Unless you suffer from riding in a small boat on a slightly rolling sea, no visit to Capri is complete without a boat trip around the island. A 2 1/4 hour circuit costs about 15e and if you want to enter the Blue Grotto its an additional 12e. There is a stop along the way where you transfer to a small row boat and duck under the low entrance to the grotto. Try to pick a sunny day as the brilliance of the blue is much more intense with bright sunlight. The reflected light in this semi sea cave is spectacular. When the seas are too rough small boating activities are cancelled.
The circular boat tour will ferry you up to and past all the main attractions including the Faraglioni, Green Grotto, Blue Grotto, the lighthouse, the Picola Marina. In between hundreds of hillside villas look out over the blue waters of the Bay of Naples. The cruise delivers scenic delights as well as informative narrative of the history and life of the island.
For the more adventurous, kayaks can be rented for 15e and hour. The Rough Guide suggests that a circular tour takes about 5 hours. Given the nature of wind and waves, that seems like an optimistic estimate.

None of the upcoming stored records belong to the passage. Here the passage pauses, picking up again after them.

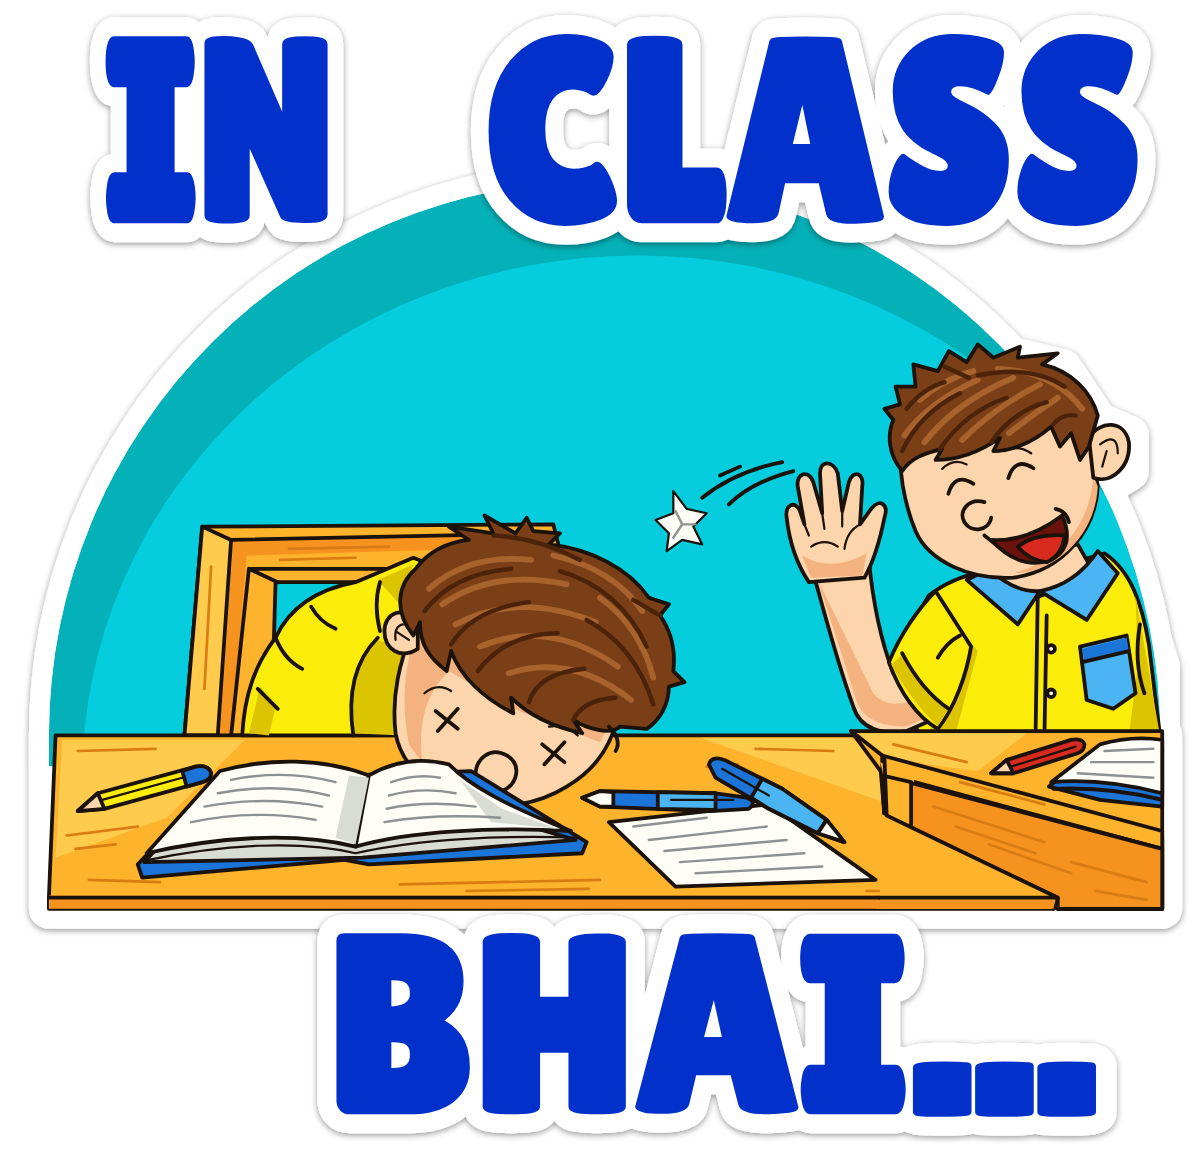
<!DOCTYPE html>
<html lang="en">
<head>
<meta charset="utf-8">
<title>In Class Bhai sticker</title>
<link rel="stylesheet" href="https://fonts.googleapis.com/css2?family=Lilita+One&amp;display=swap">
<style>
:root {
  --paper: #ffffff;
  --lettering: #0230cb;
  --dome-rim: #04b1b8;
  --dome: #05cddd;
  --ink: #1a120b;
  --wood: #fdb32b;
  --wood-light: #ffcb4d;
  --wood-dark: #f6921e;
  --shirt: #fbec0a;
  --shirt-shade: #dcc400;
  --skin: #fdd5ac;
  --skin-shade: #f3b27f;
  --hair: #7b3f17;
  --hair-light: #a8622c;
  --hair-dark: #4b230b;
  --blue: #1b74d8;
  --blue-light: #4bb4f2;
  --red: #d92a1f;
}
* { margin: 0; padding: 0; }
html, body { width: 1200px; height: 1151px; overflow: hidden; background: var(--paper); }
.sticker { display: block; width: 1200px; height: 1151px; }
.lettering { font-family: "Lilita One", "Arial Black", sans-serif; }
.border { fill: var(--paper); stroke: var(--paper); stroke-width: 18; stroke-linejoin: round; filter: url(#edge-shadow); }
.type-border { fill: var(--paper); stroke: var(--paper); stroke-width: 20; stroke-linejoin: round; filter: url(#edge-shadow); }
.type-fill { fill: var(--lettering); stroke: var(--lettering); stroke-width: 3; stroke-linejoin: round; }
.inked { stroke: var(--ink); stroke-width: 1.7; stroke-linejoin: round; stroke-linecap: round; }
.line { fill: none; }
.thin { fill: none; stroke-width: 1; }
.flat { stroke: none; }
.wood { fill: var(--wood); } .wood-light { fill: var(--wood-light); } .wood-dark { fill: var(--wood-dark); }
.shirt { fill: var(--shirt); } .shirt-shade { fill: var(--shirt-shade); }
.skin { fill: var(--skin); } .skin-shade { fill: var(--skin-shade); }
.hair { fill: var(--hair); }
.hair-light { fill: none; stroke: var(--hair-light); stroke-width: 2.6; }
.hair-dark { fill: none; stroke: var(--hair-dark); stroke-width: 2; }
.page { fill: #fffef6; } .page-shade { fill: #d9dcd2; }
.blue { fill: var(--blue); } .blue-light { fill: var(--blue-light); }
.red { fill: var(--red); }
.print { fill: none; stroke: #8d9290; stroke-width: 1.1; }
.grain { fill: none; stroke: #d97c12; stroke-width: 1.2; stroke-linecap: round; }
</style>
</head>
<body>
<svg class="sticker" viewBox="0 0 540 518" preserveAspectRatio="none" role="img" aria-label="Sticker: one schoolboy asleep on his desk, another throwing a paper ball at him">
  <defs>
    <filter id="edge-shadow" x="-10%" y="-20%" width="120%" height="140%">
      <feDropShadow dx="0" dy="0.8" stdDeviation="1.5" flood-color="#000" flood-opacity=".42"/>
    </filter>
    <path id="dome-shape" d="M22 345V331A250 250 0 0 1 522 331V345Z"/>
    <clipPath id="dome-clip"><use href="#dome-shape"/></clipPath>
    <g id="headline" class="lettering" font-size="116">
      <text x="47" y="99" textLength="104" lengthAdjust="spacingAndGlyphs">IN</text>
      <text x="218" y="99" textLength="296" lengthAdjust="spacingAndGlyphs">CLASS</text>
    </g>
    <g id="footline" class="lettering" font-size="112">
      <text x="146" y="500" textLength="262" lengthAdjust="spacingAndGlyphs">BHAI</text>
      <text x="410" y="500" textLength="84" lengthAdjust="spacingAndGlyphs">...</text>
    </g>
    <path id="closed-eye" d="M-6 3Q-1 -6 6 1"/>
    <path id="cross-eye" d="M-5 -4L5 4M5 -5L-4 5"/>
  </defs>

  <g class="border">
    <use href="#dome-shape"/>
    <path d="M22 331H523V409H22Z"/>
    <path d="M402 188L412 168L440 157L478 166L494 190L508 196L508 212L492 222L510 262L522 300V331H420Z"/>
  </g>
  <use href="#footline" class="type-border"/>

  <g class="backdrop" clip-path="url(#dome-clip)">
    <use href="#dome-shape" fill="var(--dome-rim)"/>
    <ellipse cx="287" cy="350" rx="250" ry="235" fill="var(--dome)"/>
  </g>

  <g class="chair inked">
    <path class="wood" d="M91 237L249 236L252 248V262H124L122 331H83Z"/>
    <path class="wood-dark flat" d="M105 243L248 241V246L111 250L104 331H99Z"/>
    <path class="wood-light" d="M91 237L104 243L98 331H83Z"/>
    <path class="line" d="M104 243L250 240M125 262L112 256L104 331M112 256H190"/>
    <path class="grain" d="M95 255L92 310M130 247L175 246M126 252L160 251"/>
  </g>

  <g class="desk-left inked">
    <path class="wood" d="M25 331H386L476 404L474 409H22L22 404Z"/>
    <path class="wood-light flat" d="M28 333H110L75 368L25 386ZM315 332H383L438 377L395 360Z"/>
    <path class="wood-dark flat" d="M22 403H475L474 409H22Z"/>
    <path class="line" d="M22 404H475"/>
    <path class="grain" d="M30 376L62 372M34 382L52 380M40 396L72 397M180 398L270 396M210 401L265 400M410 390L440 391M400 372L422 372M340 337L375 338M35 338L70 337M318 345L332 344M390 401L450 401"/>
  </g>

  <g class="sleeper inked">
    <path class="shirt" d="M109 331C110 312 115 299 124 287C131 272 144 265 160 262L186 251L214 262L190 331Z"/>
    <path class="shirt-shade flat" d="M158 330C156 312 160 298 169 288L186 292L181 331ZM112 330L117 309L124 318L121 331ZM170 261L186 254L180 272Z"/>
    <path class="line" d="M159 331C156 311 160 297 170 287M124 287Q128 297 136 301M140 273Q144 280 151 283M116 310L125 319M171 262Q168 272 171 284"/>
    <path class="skin" d="M186 282C180 298 176 312 178 330C181 347 197 357 211 360C226 365 242 362 255 354C267 347 275 337 278 322L252 288Z"/>
    <path class="skin-shade flat" d="M187 284C181 305 181 319 184 335L190 343C188 324 192 312 202 302L231 319L270 334L277 321L246 288Z"/>
    <path class="skin" d="M188 280C181 272 173 276 173 284C173 292 180 297 188 292Z"/>
    <path class="thin" d="M184 281Q177 280 178 288M178 284L184 288"/>
    <path class="hair" d="M186 286C177 275 179 263 187 256C193 248 202 244 211 243L202 237L222 240L218 232L232 240L237 233L240 239L252 240L247 245C266 247 283 256 292 269L301 272L297 277C302 284 304 293 303 302L308 307L301 309C301 317 297 324 291 328L279 327C275 331 264 328 258 324L262 330C248 327 237 321 230 314L231 321C217 314 207 304 203 293L201 302C193 296 189 290 189 280Z"/>
    <path class="hair-light" d="M193 265Q211 249 239 252M199 272Q222 256 255 263M205 281Q233 266 268 280M216 291Q247 278 278 300M229 303Q257 294 284 315M249 250Q276 256 289 275M270 269Q288 282 294 305"/>
    <path class="hair-dark" d="M191 275Q204 258 230 256M203 290Q213 274 238 271M215 302Q228 285 251 285M238 316Q242 303 263 301M258 324Q262 315 277 314M252 257Q279 265 291 291M264 279Q286 291 294 317M222 241Q242 242 261 252M285 270L297 277"/>
    <use href="#cross-eye" class="line" transform="translate(201 324)"/>
    <use href="#cross-eye" class="line" transform="translate(249 339)"/>
    <path class="skin" d="M214 349C214 341 221 336 228 340C235 344 233 353 226 356"/>
    <path class="thin" d="M191 312Q197 307 203 311M247 327Q255 326 260 331M200 352Q205 356 210 357"/>
    <path class="line" d="M274 327Q280 333 277 338"/>
  </g>

  <g class="open-book inked">
    <path class="blue" d="M62 389L98 351L212 347L264 379L262 384L166 389L155 387L64 395Z"/>
    <path class="page-shade" d="M65 388L99 349L160 349L259 378L163 386Z"/>
    <path class="page" d="M66 384L99 347C121 341 145 341 166 349L160 381C131 374 96 377 66 384Z"/>
    <path class="page" d="M166 349C178 342 190 341 202 344C211 353 226 362 257 374C223 372 184 374 160 381Z"/>
    <path class="page-shade flat" d="M166 350L160 380L151 377L157 349ZM207 351L226 364L251 373L221 370Z"/>
    <path class="thin" d="M67 387C100 380 135 378 160 384C190 377 230 376 260 377"/>
    <path class="print" d="M104 351Q128 346 151 352M98 357Q124 352 148 358M92 363Q119 358 145 363M86 370Q115 364 142 369M176 352Q187 348 198 350M175 358Q190 354 205 357M174 364Q192 360 214 363M173 370Q196 366 225 368"/>
  </g>

  <g class="pencil-yellow inked">
    <path class="shirt" d="M35 365L44 357L88 345Q94 344 95 348Q95 351 91 352L47 364Z"/>
    <path class="skin" d="M35 365L44 357L47 364Z"/>
    <path class="blue" d="M82 347L88 345Q94 344 95 348Q95 351 91 352L84 354Z"/>
    <path class="thin" d="M46 360L82 350"/>
  </g>

  <g class="worksheet inked">
    <path class="page" d="M274 370L346 362L394 396L304 399Z"/>
    <path class="print" d="M285 372L318 368M292 378L345 372M299 383L354 378M306 388L362 384M313 393L370 390"/>
  </g>

  <g class="pens inked">
    <path class="blue" d="M262 359L270 356L322 357L336 359Q341 361 337 364L320 365L270 363Z"/>
    <path class="page" d="M262 359L270 356L276 356.5V363L270 363Z"/>
    <path class="blue-light" d="M296 356.5L322 357V364.5L296 364Z"/>
    <path class="thin" d="M302 360H330"/>
    <path class="blue" d="M319 344Q320 340 326 342L352 355L372 369L380 379L368 375L346 364L322 350Z"/>
    <path class="blue-light" d="M343 350.5L352 355L372 369L368 375L346 364L338 359Z"/>
    <path class="page" d="M372 369L380 379L368 375Z"/>
    <path class="thin" d="M325 346L346 358"/>
  </g>

  <g class="paper-ball inked">
    <path class="page" stroke-width="1" d="M303 221L309 229L318 231L312 237L316 245L307 243L300 248L301 240L295 234L303 231Z"/>
    <path class="print" d="M304 230L307 236L313 236M307 236L303 242"/>
    <path class="line" d="M316 224Q331 212 352 208M328 227Q338 217 357 212M324 214L333 210"/>
  </g>

  <g class="thrower inked">
    <path class="shirt" d="M418 268C432 257 452 254 470 257L497 249C509 257 514 272 517 290L522 331H414L399 300Z"/>
    <path class="shirt-shade flat" d="M511 268L522 331H508L512 300ZM427 277L440 293L430 330H418L427 302Z"/>
    <g class="arm">
      <path class="skin" d="M366 258C371 276 377 299 384 318C387 328 397 331 408 329L424 322L411 296L402 303C397 290 393 273 391 252Z"/>
      <path class="skin-shade flat" d="M368 261L386 317Q391 327 408 327L421 321L417 313Q400 321 393 312Z"/>
      <path class="shirt" d="M421 266C413 274 405 286 400 298C405 312 413 323 422 328C430 318 435 303 437 291Z"/>
      <path class="shirt-shade flat" d="M401 299Q409 314 422 327L427 319Q413 309 407 294Z"/>
      <path class="line" d="M406 294Q415 311 427 319M432 286Q426 289 422 296"/>
    </g>
    <g class="hand">
      <path class="skin" d="M364 262C358 253 355 242 354 233C353 227 358 225 360 230L362 236L359 219C358 213 364 211 366 217L370 231L369 213C369 207 375 207 377 213L379 230L382 217C384 211 389 213 388 219L387 236L392 229C396 224 400 227 398 233C396 243 393 253 389 260Z"/>
      <path class="skin-shade flat" d="M365 260L361 250Q374 258 390 249L388 259Z"/>
      <path class="thin" d="M362 236L364 241M370 231L371 238M379 230V237M387 236Q381 239 380 247M365 246Q371 242 377 246"/>
    </g>
    <path class="skin" d="M446 252L485 245L493 259L466 269L446 262Z"/>
    <path class="blue-light" d="M445 256Q457 267 468 266L458 281L435 261Z"/>
    <path class="blue-light" d="M468 266Q484 263 494 248L503 258L489 279Z"/>
    <path class="line" d="M467 267L466 331M471 277L470 331"/>
    <g fill="var(--paper)"><circle cx="473" cy="292" r="1.7"/><circle cx="473" cy="312" r="1.7"/></g>
    <path class="blue-light" d="M486 291L507 286L511 312L501 319L489 315Z"/>
    <path class="blue flat" d="M487 292L507 287L508 293L488 298Z"/>
    <path class="line" d="M487 298L508 293M513 281Q510 298 515 312"/>
    <path class="skin" d="M405 196C404 211 407 227 412 239C418 253 437 261 456 260C478 257 493 239 494 219L489 189L445 174Z"/>
    <path class="skin-shade flat" d="M492 214C491 235 478 252 456 258C475 258 493 241 494 219ZM407 199Q424 207 447 198L484 189L486 204L490 197L484 184H430Z"/>
    <path class="skin" d="M490 197C495 189 506 189 508 199C509 210 500 218 492 215Z"/>
    <path class="thin" d="M495 200Q503 194 503 204M498 203L496 210"/>
    <path class="hair" d="M406 212C400 205 399 196 402 189L398 184L405 182L403 174L412 174L411 164L422 167L427 158L435 163L440 155L447 161L459 156L458 161L476 159L469 164C482 167 491 176 494 187L490 201L486 207L482 195L477 201L473 192C464 200 454 203 447 203L450 197C440 204 430 207 421 207L424 202C416 204 410 206 406 212Z"/>
    <path class="hair-light" d="M407 196Q418 181 440 171M416 199Q430 181 456 170M433 198Q448 183 468 173M454 195Q464 187 476 179M414 180Q424 171 438 167M449 166Q474 167 487 184"/>
    <path class="hair-dark" d="M406 203Q414 186 432 177M423 202Q435 185 453 179M446 199Q456 185 471 181M408 184Q415 175 425 172M440 169Q464 164 479 174M474 191Q478 186 484 187M425 165L436 170"/>
    <use href="#closed-eye" class="line" transform="translate(432 218) rotate(-12)"/>
    <use href="#closed-eye" class="line" transform="translate(459 211) rotate(-12)"/>
    <path class="thin" d="M424 211Q429 206 435 209M452 203Q458 200 464 204"/>
    <path class="skin" d="M443 226C436 224 431 230 434 235C437 240 445 239 446 233"/>
    <path d="M446 243Q462 244 478 232Q484 246 473 252Q459 257 446 243Z" fill="#6b120d"/>
    <path class="red" d="M458 246Q466 240 479 241Q478 250 471 253Q463 252 458 246Z"/>
    <path class="line" d="M443 241L448 245M475 229Q480 230 481 235"/>
  </g>

  <g class="desk-right inked">
    <path class="wood" d="M383 329H523V409L475 404L398 352V343Z"/>
    <path class="wood-light flat" d="M386 330H462L440 347L401 342Z"/>
    <path class="wood-dark" d="M397 345L523 377V409H476L398 352Z"/>
    <path class="wood" d="M396 343L411 347L413 363L416 380L398 367Z"/>
    <path class="wood" d="M383 329L397 340L523 374V382L397 348Z"/>
    <path class="line" d="M397 340V348M412 353L413 364"/>
    <path class="wood-dark" d="M397 349L411 353L414 401H400Z"/>
    <path class="wood-dark" d="M411 353L523 382V409H476L460 403L414 365Z"/>
    <path class="wood" d="M397 349L411 353V362L474 409L476 404L398 341Z" stroke="none"/>
    <path class="wood" d="M396 343L411 348L413 381L436 383V372L398 350Z" stroke="none"/>
    <path class="wood-dark" d="M397 349L523 382V409H476V404L398 367Z"/>
    <path class="wood" d="M397 349L410 352V374L398 367Z"/>
    <path class="wood" d="M398 367L476 404L474 409H396V366Z" stroke="none"/>
    <path class="line" d="M398 341L399 367L476 404L474 409M396 404H476"/>
    <path class="wood-dark flat" d="M394 405H475L474 409H394Z"/>
    <path class="grain" d="M420 363L470 379M430 372L466 384M445 380L482 393M482 388L516 397M493 401L516 405M402 335L435 343M432 352L470 362"/>
    <path class="red" d="M446 348L453 342L482 333Q487 332 488 335Q488 338 485 339L456 348Z"/>
    <path class="skin" d="M446 348L453 342L456 348Z"/>
    <path class="thin" d="M455 345L484 336"/>
    <path class="blue" d="M472 354L495 336H523V363L495 360Z"/>
    <path class="page" d="M473 352L495 335Q509 331 523 333V357Q496 350 473 352Z"/>
    <path class="print" d="M497 338L519 337M491 343L519 343M485 348L519 350"/>
    <path class="line" d="M474 355Q500 354 523 360"/>
  </g>

  <g class="type-top">
    <use href="#headline" class="type-border"/>
    <use href="#headline" class="type-fill"/>
  </g>
  <use href="#footline" class="type-fill"/>
</svg>
</body>
</html>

Probably the most unpleasant locale on Capri is the Marina Grande. Its unavoidable unless you can afford to hire a helicopter to carry you back and forth. The marina is the main arrival and embarkation point between Naples and Sorrento as well as the start and ending point for most of the boat tours. Large ferries come and go during the day unloading hoards of day trippers who swarm mostly over the lower part of the island and Capri town. The cafes and restaurants that face the marina offer overpriced and tasteless snacks. By late afternoon or early evening the crowds leave making Capri a much more relaxing and enjoyable place. On can stroll the lanes of Capri town without bumping into groups of unruly sightseers.